Joint Fisheries Research

Together with Giigoonyag (“giigoonyag”, pronounced gi-go-yag, means “fishes”) is a collaborative and community-based research project between the Saugeen Ojibway Nation (collectively known as Chippewas of Nawash Unceded First Nation and Chippewas of Saugeen First Nation), Parks Canada – Fathom Five National Marine Park, and Ontario Ministry of Natural Resources and Forestry. This initiative will bridge Indigenous and Western science-based knowledge systems through a two-eyed seeing approach. This initiative will help us better understand lake whitefish (Atikameg in Anishinaabemowin) in Lake Huron, including Georgian Bay and the Saugeen Ojibway Nation Traditional Territory. Through a series of different studies over the next 5-years, we aim to work collaboratively, bringing together scientists, decision makers and knowledge holders including community members and fish harvesters.

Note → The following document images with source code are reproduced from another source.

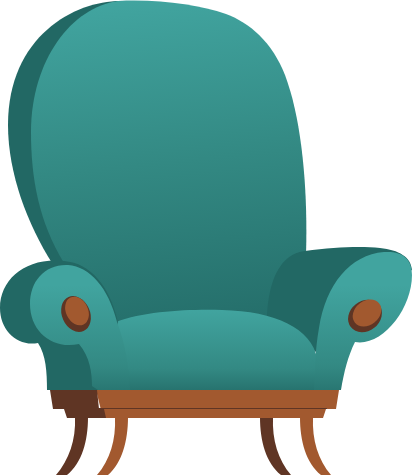
<!DOCTYPE html>
<html lang="en">
<head>
<meta charset="utf-8">
<title>Teal armchair</title>
<style>
:root {
  --paper: #ffffff;
  --teal-light: #41a49f;
  --teal-mid: #338983;
  --teal-deep: #256f6b;
  --teal-shade: #226864;
  --wood: #a2592f;
  --wood-dark: #5f3524;
}
html, body { margin: 0; background: var(--paper); overflow: hidden; }
svg { display: block; width: 413px; height: 476px; }
.shade { fill: var(--teal-shade); }
.wood { fill: var(--wood); }
.wood-dark { fill: var(--wood-dark); }
.stop-light { stop-color: var(--teal-light); }
.stop-mid { stop-color: var(--teal-mid); }
.stop-deep { stop-color: var(--teal-deep); }
.back { fill: url(#back-fill); }
.seat { fill: url(#seat-fill); }
.arm { fill: url(#arm-fill); }
</style>
</head>
<body>
<svg viewBox="0 0 413 476" role="img" aria-label="Teal armchair with wooden base">
  <defs>
    <linearGradient id="back-fill" gradientUnits="userSpaceOnUse" x1="150" y1="0" x2="185" y2="325">
      <stop class="stop-light" offset="0"/>
      <stop class="stop-mid" offset=".5"/>
      <stop class="stop-deep" offset="1"/>
    </linearGradient>
    <linearGradient id="seat-fill" gradientUnits="userSpaceOnUse" x1="0" y1="310" x2="0" y2="394">
      <stop class="stop-light" offset="0"/>
      <stop class="stop-mid" offset=".7"/>
      <stop class="stop-deep" offset="1.0"/>
    </linearGradient>
    <linearGradient id="arm-fill" gradientUnits="userSpaceOnUse" x1="0" y1="265" x2="0" y2="400">
      <stop class="stop-light" offset="0"/>
      <stop class="stop-light" offset=".15"/>
      <stop class="stop-mid" offset=".75"/>
      <stop class="stop-deep" offset="1"/>
    </linearGradient>
  </defs>

  <g id="legs">
    <path id="leg-back-left" class="wood-dark" d="M75 417H88C88 441 82 463 67 475H56C69 460 76 440 75 417Z"/>
    <path id="leg-front-left" class="wood" d="M115 417H128C128 441 122 463 108 475H97C110 460 116 440 115 417Z"/>
    <path id="leg-back-right" class="wood-dark" d="M260 417H273C272 440 278 460 291 475H281C266 463 260 441 260 417Z"/>
    <path id="leg-front-right" class="wood" d="M300 417H313C312 440 318 460 331 475H321C306 463 300 441 300 417Z"/>
  </g>

  <g id="backrest">
    <path class="shade" d="M120 1C75 1 8 36 8 125C8 174 28 225 52 263L90 300L130 200Z"/>
    <path class="back" d="M118 1C160 -1 199 5 226 14C250 23 272 42 285 75C302 120 308 190 306 255L290 330H110L64 263C39 222 31 179 31 132C31 60 72 7 118 1Z"/>
  </g>

  <path id="arm-right-inner" class="shade" d="M267 316C269 278 281 254 305 251C335 247 361 246 380 248C399 250 411 257 412 270L350 300L316 352Z"/>

  <path id="seat" class="seat" d="M116 322C145 311 190 309 222 310C275 311 312 329 317 358V390H120Z"/>

  <g id="arm-right">
    <path class="arm" d="M314 390C315 370 315 350 319 328C326 284 350 255 384 252C403 251 412 259 412 275C412 309 382 347 355 342C348 356 344 372 341 390Z"/>
    <ellipse class="wood-dark" cx="365" cy="316" rx="18" ry="15" transform="rotate(-38 365 316)"/>
    <ellipse class="wood" cx="367" cy="313" rx="15.500" ry="12" transform="rotate(-38 367 313)"/>
  </g>

  <g id="arm-left">
    <path class="shade" d="M64 261C26 257 0 279 0 308C0 330 17 347 38 343C46 355 47 372 47 390H104L118 322C110 287 91 263 64 261Z"/>
    <path class="arm" d="M68 265C45 264 30 281 30 304C30 331 52 350 79 344C90 357 92 373 92 386L98 390H130C129 365 125 343 117 322C108 287 90 267 68 265Z"/>
    <ellipse class="wood-dark" cx="76" cy="314" rx="14" ry="18.500" transform="rotate(-24 76 314)"/>
    <ellipse class="wood" cx="77" cy="311" rx="11" ry="15" transform="rotate(-26 77 311)"/>
  </g>

  <g id="base">
    <polygon class="wood" points="96,390 339,390 336,409 326,409 323,418 103,418"/>
    <polygon class="wood-dark" points="50,390 97,390 99,409 104,409 106,418 67,418 64,409 53,409"/>
    <path fill="none" stroke="var(--wood-dark)" stroke-width="1" d="M64 408.500H327"/>
  </g>
</svg>
</body>
</html>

Over the past two decades, the Lake Huron ecosystem has undergone drastic changes, resulting in the decline of lake whitefish throughout Lake Huron. While lake whitefish is our primary focus, we will be including other species such as lake trout in this work. Lake whitefish are a socio-ecologically important fish species playing a vital role in the ecosystems of Lake Huron and in cultural and economic contexts for the Saugeen Ojibway Nation, who have harvested them since time immemorial. The project takes a “two-eyed seeing” approach by applying Indigenous and Western scientific ways of knowing to address the concerns about fish and the water in the Saugeen Ojibway Nation Traditional Territory. The Together with Giigoonyag initiative will build relationships, provide data to inform lake-wide fisheries management, and foster mutual understanding.

Saugeen Ojibway Nation – Indigenous Ecological Knowledge:

Community-based researchers will be conducting Indigenous ecological knowledge interviews regarding lake whitefish and the species’ role within the food web with knowledge keepers including fish harvesters and Elders from the Saugeen Ojibway Nation. These interviews will include a mapping component to identify important information such as spawning shoals, key movement corridors, seasonal occurrences, and culturally significant locations. This knowledge will be analyzed and used to inform other components of the Together with Giigoonyag initiative and ongoing Nation-to-Nation dialogue.

Acoustic Telemetry:

Knowledge of a fish species’ movement patterns are fundamental to understanding that species’ biology. For a harvested species of ecological and cultural importance like lake whitefish, knowledge of that species movement patterns is also critical information for fisheries managers. An acoustic telemetry system consists of two main components: transmitters and receivers. Transmitters are electronic tags that broadcast a series of “pings” (sound pulses) into the surrounding water. These tags will be surgically implanted into fish of interest and released back into the wild. Listening stations (receivers) are placed on the bottom of the lake at various locations to “listen” for tagged fish as they swim by. The receivers are periodically retrieved and the information they have recorded is downloaded for scientific study.

Using acoustic telemetry, this project will monitor the lake-wide movements of lake whitefish, providing valuable data on home-range size and seasonal movements of various populations. This will be the first time that an acoustic telemetry project of this scale is undertaken in Lake Huron. Broader scale collaboration will be encouraged. The telemetry array established through this project will be able to provide the basis for future projects tracking movements of other species in Lake Huron.

Larval Fish and Habitat Assessment:

Mature lake whitefish gather and spawn in the fall over shallow and rocky shoals along the shores of Lake Huron and Georgian Bay. The eggs overwinter and hatch as larval fish the following spring. At present, there is limited knowledge of the factors that affect spawning success (e.g. invasive species, algal blooms, and climate change). This component of the project will include conducting larval fish and plankton surveys, as well as spawning shoal mapping. The results from mapping Saugeen Ojibway Nation Indigenous ecological knowledge will inform the application of remote sensing technology to assess fish habitat and locations/timing for larval fish assessments.

Long-term Monitoring Indicators:

Long-term monitoring is essential to understanding changes in fish communities and providing information for sustainable management. Through this project, new indicators will be developed to assess the status of key species and aquatic habitats as part of Fathom Five National Marine Park ecological monitoring program and regional monitoring programmes.